The original statement as found in Jinnah Papers is entirely different. Mr Jinnah says “why this nervousness that the future constitution shall be in conflict with Shariat laws”. He goes on to say that it would be based on justice and fair play for everybody. When seen in light of the fact that Sharia itself has not been a source for positive law but rather a code of conduct for the individual Muslim who then might put some of these laws into practice as a matter of public policy in the state, it becomes clear that there is no contradiction in the claim that Pakistan was envisaged as a secular state where the free exercise of Islam in light of Sharia would be secured just as equal rights for minorities and free exercise of other faiths would also be guaranteed.

The important take away from An-Na’im’s book is this line which shows the clear distinction between the idea of a secular state and a religious society. He writes: “The separation of Islam and the state does not prevent Muslims from proposing policy or legislation stemming out from their religious or other beliefs. All citizens have the right to do so, provided they should support such proposals with what I call civic reason”. Thus what An-Na’im says is that the idea of secular state and the society are separate and distinct. He does not argue for a secular society. On the contrary he argues that the only way a religious society — especially one with deepseated divisions such as Muslim society and one with differences of opinion- blessing according to one Hadith albeit a weak one — can remain strong is if there is a secular state presiding over it. This is what makes secularism and Sharia perfectly compatible with each other and makes the pursuit a secular state a religious imperative for all Muslim majority countries.
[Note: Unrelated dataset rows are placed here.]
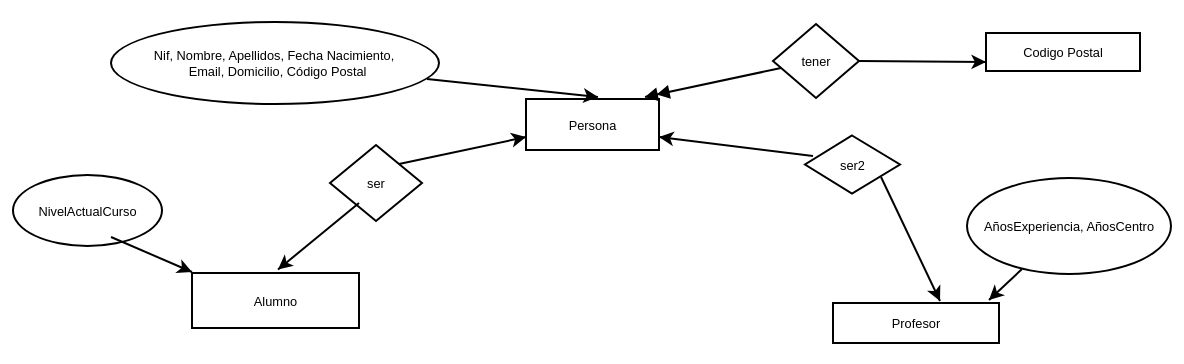
<!DOCTYPE html>
<html lang="es">
<head>
<meta charset="utf-8">
<title>Diagrama entidad-relación: Persona</title>
<style>
:root { --ink: #000; --paper: #fff; --stroke: 2px; }
* { box-sizing: border-box; }
body { margin: 0; background: var(--paper); }
.diagram {
  position: relative; width: 1184px; height: 364px; overflow: hidden;
  background: var(--paper); color: var(--ink);
  font: 12.8px/16px "Liberation Sans", Arial, sans-serif;
}
.node {
  position: absolute; display: flex; align-items: center; justify-content: center;
  padding-top: 2px; text-align: center; white-space: nowrap;
}
.entity, .attributes { border: var(--stroke) solid var(--ink); background: var(--paper); }
.attributes { border-radius: 50%; }
.shapes { position: absolute; inset: 0; }
.shapes polygon { fill: var(--paper); stroke: var(--ink); stroke-width: 2; }
.shapes line { stroke: var(--ink); stroke-width: 2; }
.shapes marker path { fill: var(--ink); }

.persona { left: 525px; top: 98px; width: 135px; height: 53px; }
.alumno { left: 191px; top: 272px; width: 169px; height: 57px; }
.profesor { left: 832px; top: 302px; width: 168px; height: 42px; }
.codigo-postal { left: 985px; top: 32px; width: 156px; height: 40px; }
.datos-persona { left: 110px; top: 21px; width: 330px; height: 84px; padding-right: 4px; }
.datos-persona span { position: relative; left: 1px; }
.datos-alumno { left: 12px; top: 174px; width: 151px; height: 73px; }
.datos-profesor { left: 966px; top: 177px; width: 206px; height: 98px; }
.tener { left: 773px; top: 24px; width: 86px; height: 74px; }
.ser { left: 330px; top: 145px; width: 92px; height: 76px; }
.ser2 { left: 805px; top: 135px; width: 95px; height: 59px; }
</style>
</head>
<body>
<main class="diagram">
  <div class="node attributes datos-persona"><span>Nif, Nombre, Apellidos, Fecha Nacimiento,<br>&nbsp; Email, Domicilio, Código Postal</span></div>
  <div class="node attributes datos-alumno">NivelActualCurso</div>
  <div class="node attributes datos-profesor">AñosExperiencia, AñosCentro</div>

  <div class="node entity persona">Persona</div>
  <div class="node entity alumno">Alumno</div>
  <div class="node entity profesor">Profesor</div>
  <div class="node entity codigo-postal">Codigo Postal</div>

  <svg class="shapes" width="1184" height="364" viewBox="0 0 1184 364" aria-hidden="true">
    <defs>
      <marker id="arrow" markerUnits="userSpaceOnUse" markerWidth="16" markerHeight="16" refX="15" refY="8" orient="auto">
        <path d="M15 8 0 0.5 4 8 0 15.5Z"/>
      </marker>
      <marker id="double-arrow" markerUnits="userSpaceOnUse" markerWidth="28" markerHeight="16" refX="27" refY="8" orient="auto">
        <path d="M27 8 14 1V15ZM15 8 2 1V15Z"/>
      </marker>
    </defs>
    <g class="relationships">
      <polygon points="816,24 859,61 816,98 773,61"/>
      <polygon points="376,145 422,183 376,221 330,183"/>
      <polygon points="852,135.5 900,164.5 852,193.5 805,164.5"/>
    </g>
    <g class="connectors" marker-end="url(#arrow)">
      <line x1="427" y1="79" x2="598" y2="97" marker-end="url(#arrow)"/>
      <line x1="111" y1="237" x2="192" y2="272" marker-end="url(#arrow)"/>
      <line x1="1022" y1="269" x2="989" y2="300" marker-end="url(#arrow)"/>
      <line x1="399" y1="164" x2="526" y2="137" marker-end="url(#arrow)"/>
      <line x1="359" y1="203" x2="278" y2="269.5" marker-end="url(#arrow)"/>
      <line x1="813" y1="156" x2="659" y2="137" marker-end="url(#arrow)"/>
      <line x1="881" y1="177" x2="940" y2="301" marker-end="url(#arrow)"/>
      <line x1="859" y1="61" x2="986" y2="62" marker-end="url(#arrow)"/>
      <line x1="781" y1="68" x2="645" y2="97" marker-end="url(#double-arrow)"/>
    </g>
  </svg>

  <div class="node relationship tener">tener</div>
  <div class="node relationship ser">ser</div>
  <div class="node relationship ser2">ser2</div>
</main>
</body>
</html>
The writer is a lawyer and a Visiting Fellow at Harvard Law School in Cambridge MA, USA. He blogs at http://globallegalforum.blogspot.com and tweets @therealylh

Published in Daily Times, February 9th 2018.